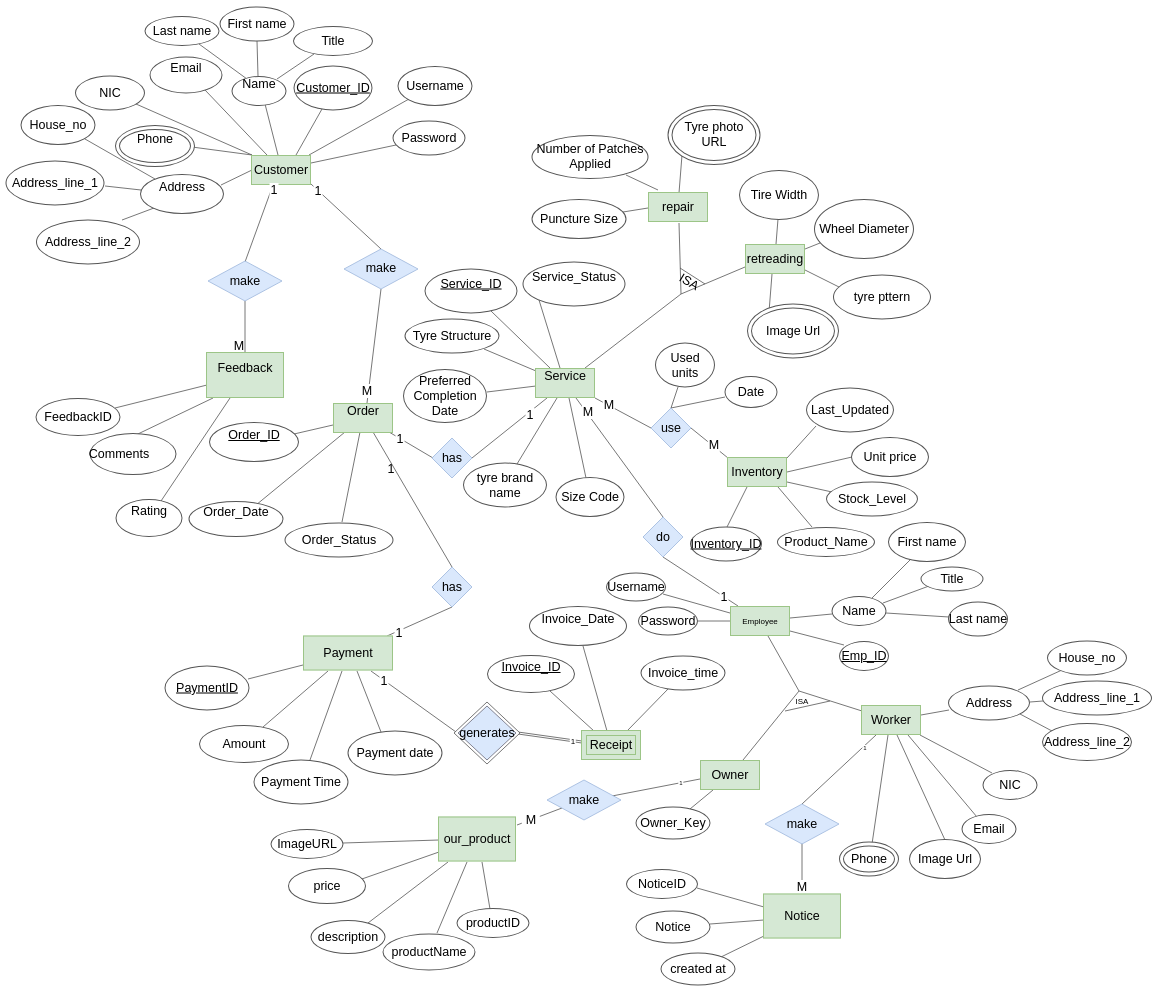
<!DOCTYPE html>
<html lang="en">
<head>
<meta charset="utf-8">
<title>Tyre service entity relationship diagram</title>
<style>
:root{--paper:#fff;--ink:#000;--line:#555;--entity:#d5e8d4;--entity-line:#9cc587;--relation:#dae8fc;--relation-line:#9db6dc}
*{box-sizing:border-box}
body{margin:0;background:var(--paper)}
.diagram{position:relative;width:1158px;height:992px;overflow:hidden;color:var(--ink);font:12.5px/15px "Liberation Sans",Arial,sans-serif;text-align:center}
.connectors{position:absolute;inset:0;fill:none;stroke:var(--line);stroke-width:.8}
.relations{fill:var(--relation);stroke:var(--relation-line)}
section{display:contents}
.entity,.attr,.relation,.card{position:absolute;left:calc(var(--x)*1px);top:calc(var(--y)*1px);width:calc(var(--w)*1px);height:calc(var(--h)*1px);transform:translate(-50%,-50%);display:flex;align-items:center;justify-content:center;white-space:nowrap}
.entity{--w:60;--h:30;background:var(--entity);border:1px solid var(--entity-line)}
.attr{background:var(--paper);border:.8px solid var(--line);border-radius:50%}
.relation{--w:70;--h:20}
.card{width:auto;height:14px;padding:0 1px;background:var(--paper)}
.high{padding-bottom:14px}
.key{text-decoration:underline}
.double::after{content:"";position:absolute;inset:3px;border:1px solid var(--line);border-radius:50%}
.weak::after{content:"";position:absolute;inset:4px;border:1px solid var(--entity-line)}
.small{font-size:8px}
.tiny{font-size:6px;height:6px}
.isa{background:none}
.tilted{transform:translate(-50%,-50%) rotate(31deg)}
</style>
</head>
<body>
<main class="diagram">
<svg class="connectors" width="1158" height="992" viewBox="0 0 1158 992" aria-hidden="true">
<path id="customer-lines" d="M199 44 247 79M257 41 258 76M314 54 277 79M265 104 278 155M205 90 267 155M136 104 252 155M192 147 252 155M85 139 155 179M105 186 141 190M122 220 154 208M221 185 252 170M322 109 296 155M409 99 309 155M396 145 311 163M273 185 245 262M245 301V353M311 184 381 249M381 289 367 403"/>
<path id="feedback-lines" d="M115 408 207 385M117 444 213 398M161 501 230 398"/>
<path id="order-lines" d="M294 434 333 425M256 505 345 432M342 522 360 432M389 432 433 458M472 458 547 398M373 432 452 567M452 607 387 636"/>
<path id="service-lines" d="M491 311 550 368M539 300 560 368M484 349 536 371M487 392 536 386M517 464 557 398M586 478 569 398M585 368 681 294M595 398 651 428M576 398 663 517"/>
<path id="service-types" d="M679 223 681 294 745 267M680 268 705 284M626 175 658 190M623 212 648 208M682 155 679 193M778 219 776 244M820 243 805 249M805 270 845 290M772 274 769 312"/>
<path id="inventory-lines" d="M678 387 671 408 725 397M691 428 728 458M816 426 787 458M852 457 787 472M832 492 787 482M812 527 778 487M727 527 747 487"/>
<path id="employee-lines" d="M663 557 738 606M663 594 730 613M698 621H730M790 618 832 614M911 559 872 598M929 586 883 603M949 617 886 613M844 645 790 631M768 636 799 691 862 711M799 691 743 760M785 711 830 701"/>
<path id="worker-lines" d="M921 715 949 710M1062 670 1018 690M1043 701 1030 702M1052 731 1020 714M876 735 802 804M888 735 872 844M897 735 945 840M908 735 977 817M920 735 992 773"/>
<path id="notice-lines" d="M802 843V894M697 888 764 907M710 924 764 920M721 957 764 936"/>
<path id="product-lines" d="M713 790 690 809M700 779 612 796M562 808 517 825M343 843 439 840M359 880 439 852M368 923 448 862M437 933 467 862M490 909 482 862"/>
<path id="payment-lines" d="M248 679 303 665M263 727 328 671M310 760 342 671M381 732 357 671M371 671 456 732M518 732 582 741M518 734 582 743M550 691 594 731M583 646 607 731M669 688 627 731"/>
<defs>
<polygon id="wide" points="-37,0 0,-20 37,0 0,20"/>
<polygon id="square" points="-20,0 0,-20 20,0 0,20"/>
</defs>
<polygon points="454,733 487,702 520,733 487,764" fill="#fff" stroke="#555"/>
<g class="relations">
<use href="#wide" x="245" y="281"/><use href="#wide" x="381" y="269"/><use href="#wide" x="584" y="800"/><use href="#wide" x="802" y="824"/>
<use href="#square" x="452" y="458"/><use href="#square" x="452" y="587"/><use href="#square" x="671" y="428"/><use href="#square" x="663" y="537"/>
<polygon points="458,733 487,706 516,733 487,760" stroke="#667"/>
</g>
</svg>

<section aria-label="Customer">
<div class="entity" style="--x:281;--y:170">Customer</div>
<div class="attr" style="--x:182;--y:31;--w:75;--h:30">Last name</div>
<div class="attr" style="--x:257;--y:24;--w:75;--h:35">First name</div>
<div class="attr" style="--x:333;--y:41;--w:80;--h:30">Title</div>
<div class="attr high" style="--x:259;--y:91;--w:55;--h:30">Name</div>
<div class="attr high" style="--x:186;--y:75;--w:73;--h:37">Email</div>
<div class="attr key" style="--x:333;--y:88;--w:79;--h:45">Customer_ID</div>
<div class="attr" style="--x:435;--y:86;--w:75;--h:40">Username</div>
<div class="attr" style="--x:429;--y:138;--w:73;--h:35">Password</div>
<div class="attr" style="--x:110;--y:93;--w:70;--h:35">NIC</div>
<div class="attr" style="--x:58;--y:125;--w:75;--h:40">House_no</div>
<div class="attr double high" style="--x:155;--y:146;--w:80;--h:42">Phone</div>
<div class="attr high" style="--x:182;--y:194;--w:84;--h:40">Address</div>
<div class="attr" style="--x:55;--y:183;--w:99;--h:45">Address_line_1</div>
<div class="attr" style="--x:88;--y:242;--w:104;--h:45">Address_line_2</div>
<div class="relation" style="--x:245;--y:281">make</div>
<div class="relation" style="--x:381;--y:268">make</div>
<span class="card" style="--x:274;--y:190">1</span><span class="card" style="--x:318;--y:191">1</span>
<span class="card isa" style="--x:239;--y:346">M</span><span class="card" style="--x:367;--y:391">M</span>
</section>

<section aria-label="Feedback">
<div class="entity high" style="--x:245;--y:375;--w:78;--h:46">Feedback</div>
<div class="attr" style="--x:78;--y:417;--w:85;--h:38">FeedbackID</div>
<div class="attr" style="--x:133;--y:454;--w:87;--h:42"><span style="margin-left:-28px">Comments</span></div>
<div class="attr high" style="--x:149;--y:518;--w:67;--h:38">Rating</div>
</section>

<section aria-label="Order">
<div class="entity high" style="--x:363;--y:418">Order</div>
<div class="attr key high" style="--x:254;--y:442;--w:90;--h:40">Order_ID</div>
<div class="attr high" style="--x:236;--y:519;--w:95;--h:36">Order_Date</div>
<div class="attr" style="--x:339;--y:540;--w:109;--h:35">Order_Status</div>
<div class="relation" style="--x:452;--y:458">has</div>
<div class="relation" style="--x:452;--y:587">has</div>
<span class="card" style="--x:400;--y:439">1</span><span class="card" style="--x:530;--y:415">1</span>
<span class="card isa" style="--x:391;--y:469">1</span><span class="card" style="--x:399;--y:633">1</span>
</section>

<section aria-label="Service">
<div class="entity high" style="--x:565;--y:383">Service</div>
<div class="attr key high" style="--x:471;--y:291;--w:93;--h:45">Service_ID</div>
<div class="attr high" style="--x:574;--y:284;--w:103;--h:45">Service_Status</div>
<div class="attr" style="--x:452;--y:336;--w:95;--h:35">Tyre Structure</div>
<div class="attr" style="--x:445;--y:396;--w:84;--h:54">Preferred<br>Completion<br>Date</div>
<div class="attr" style="--x:505;--y:485;--w:84;--h:45">tyre brand<br>name</div>
<div class="attr" style="--x:590;--y:497;--w:69;--h:40">Size Code</div>
<div class="relation" style="--x:671;--y:428">use</div>
<div class="relation" style="--x:663;--y:537">do</div>
<span class="card" style="--x:588;--y:412">M</span><span class="card" style="--x:609;--y:405">M</span>
<span class="card" style="--x:714;--y:445">M</span><span class="card" style="--x:724;--y:597">1</span>
<span class="card isa tilted" style="--x:689;--y:282">ISA</span>
<div class="attr" style="--x:685;--y:365;--w:60;--h:45">Used<br>units</div>
<div class="attr" style="--x:751;--y:392;--w:53;--h:32">Date</div>
</section>

<section aria-label="Repair and retreading">
<div class="entity" style="--x:678;--y:207">repair</div>
<div class="attr" style="--x:590;--y:157;--w:117;--h:44">Number of Patches<br>Applied</div>
<div class="attr" style="--x:579;--y:219;--w:95;--h:40">Puncture Size</div>
<div class="attr double" style="--x:714;--y:135;--w:93;--h:60">Tyre photo<br>URL</div>
<div class="entity" style="--x:775;--y:259">retreading</div>
<div class="attr" style="--x:779;--y:195;--w:80;--h:50">Tire Width</div>
<div class="attr" style="--x:864;--y:229;--w:100;--h:60">Wheel Diameter</div>
<div class="attr" style="--x:882;--y:297;--w:98;--h:45">tyre pttern</div>
<div class="attr double" style="--x:793;--y:331;--w:92;--h:55">Image Url</div>
</section>

<section aria-label="Inventory">
<div class="entity" style="--x:757;--y:472">Inventory</div>
<div class="attr" style="--x:850;--y:410;--w:88;--h:45">Last_Updated</div>
<div class="attr" style="--x:890;--y:457;--w:78;--h:40">Unit price</div>
<div class="attr" style="--x:872;--y:499;--w:92;--h:35">Stock_Level</div>
<div class="attr" style="--x:826;--y:542;--w:98;--h:30">Product_Name</div>
<div class="attr key" style="--x:726;--y:544;--w:72;--h:35">Inventory_ID</div>
</section>

<section aria-label="Employee">
<div class="entity small" style="--x:760;--y:621">Employee</div>
<div class="attr" style="--x:636;--y:587;--w:60;--h:29">Username</div>
<div class="attr" style="--x:668;--y:621;--w:60;--h:29">Password</div>
<div class="attr" style="--x:859;--y:611;--w:55;--h:30">Name</div>
<div class="attr" style="--x:927;--y:542;--w:78;--h:40">First name</div>
<div class="attr" style="--x:952;--y:579;--w:63;--h:25">Title</div>
<div class="attr" style="--x:978;--y:619;--w:60;--h:35">Last name</div>
<div class="attr key" style="--x:864;--y:656;--w:50;--h:30">Emp_ID</div>
<span class="card isa small" style="--x:802;--y:701">ISA</span>
</section>

<section aria-label="Worker">
<div class="entity" style="--x:891;--y:720">Worker</div>
<div class="attr" style="--x:989;--y:703;--w:82;--h:35">Address</div>
<div class="attr" style="--x:1087;--y:658;--w:80;--h:35">House_no</div>
<div class="attr" style="--x:1097;--y:698;--w:110;--h:35">Address_line_1</div>
<div class="attr" style="--x:1087;--y:742;--w:90;--h:38">Address_line_2</div>
<div class="attr" style="--x:1010;--y:785;--w:55;--h:30">NIC</div>
<div class="attr" style="--x:989;--y:829;--w:55;--h:30">Email</div>
<div class="attr" style="--x:945;--y:859;--w:72;--h:40">Image Url</div>
<div class="attr double" style="--x:869;--y:859;--w:60;--h:35">Phone</div>
<div class="relation" style="--x:802;--y:824">make</div>
<span class="card tiny" style="--x:865;--y:748">1</span><span class="card" style="--x:802;--y:887">M</span>
</section>

<section aria-label="Notice">
<div class="entity" style="--x:802;--y:916;--w:78;--h:45">Notice</div>
<div class="attr" style="--x:662;--y:884;--w:72;--h:30">NoticeID</div>
<div class="attr" style="--x:673;--y:927;--w:75;--h:33">Notice</div>
<div class="attr" style="--x:698;--y:969;--w:75;--h:33">created at</div>
</section>

<section aria-label="Owner and product">
<div class="entity" style="--x:730;--y:775">Owner</div>
<div class="attr" style="--x:673;--y:823;--w:75;--h:33">Owner_Key</div>
<div class="relation" style="--x:584;--y:800">make</div>
<span class="card tiny" style="--x:681;--y:783">1</span><span class="card" style="--x:531;--y:820;padding:0 4px">M</span>
<div class="entity" style="--x:477;--y:839;--w:78;--h:45">our_product</div>
<div class="attr" style="--x:307;--y:844;--w:73;--h:30">ImageURL</div>
<div class="attr" style="--x:327;--y:886;--w:78;--h:36">price</div>
<div class="attr" style="--x:348;--y:937;--w:75;--h:34">description</div>
<div class="attr" style="--x:429;--y:952;--w:93;--h:37">productName</div>
<div class="attr" style="--x:493;--y:923;--w:73;--h:30">productID</div>
</section>

<section aria-label="Payment and receipt">
<div class="entity" style="--x:348;--y:653;--w:90;--h:35">Payment</div>
<div class="attr key" style="--x:207;--y:688;--w:85;--h:45">PaymentID</div>
<div class="attr" style="--x:244;--y:744;--w:90;--h:38">Amount</div>
<div class="attr" style="--x:301;--y:782;--w:95;--h:45">Payment Time</div>
<div class="attr" style="--x:395;--y:753;--w:95;--h:45">Payment date</div>
<div class="relation" style="--x:487;--y:733">generates</div>
<span class="card" style="--x:384;--y:681">1</span><span class="card small" style="--x:573;--y:741;height:8px">1</span>
<div class="entity weak" style="--x:611;--y:745">Receipt</div>
<div class="attr key high" style="--x:531;--y:674;--w:88;--h:38">Invoice_ID</div>
<div class="attr high" style="--x:578;--y:626;--w:98;--h:40">Invoice_Date</div>
<div class="attr" style="--x:683;--y:673;--w:85;--h:35">Invoice_time</div>
</section>
</main>
</body>
</html>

- - - - -

§ Problem details
What is needed is each line from the records with the word "tiny" in it.

§ Solution for this problem
.tiny{font-size:6px;height:6px}
<span class="card tiny" style="--x:865;--y:748">1</span><span class="card" style="--x:802;--y:887">M</span>
<span class="card tiny" style="--x:681;--y:783">1</span><span class="card" style="--x:531;--y:820;padding:0 4px">M</span>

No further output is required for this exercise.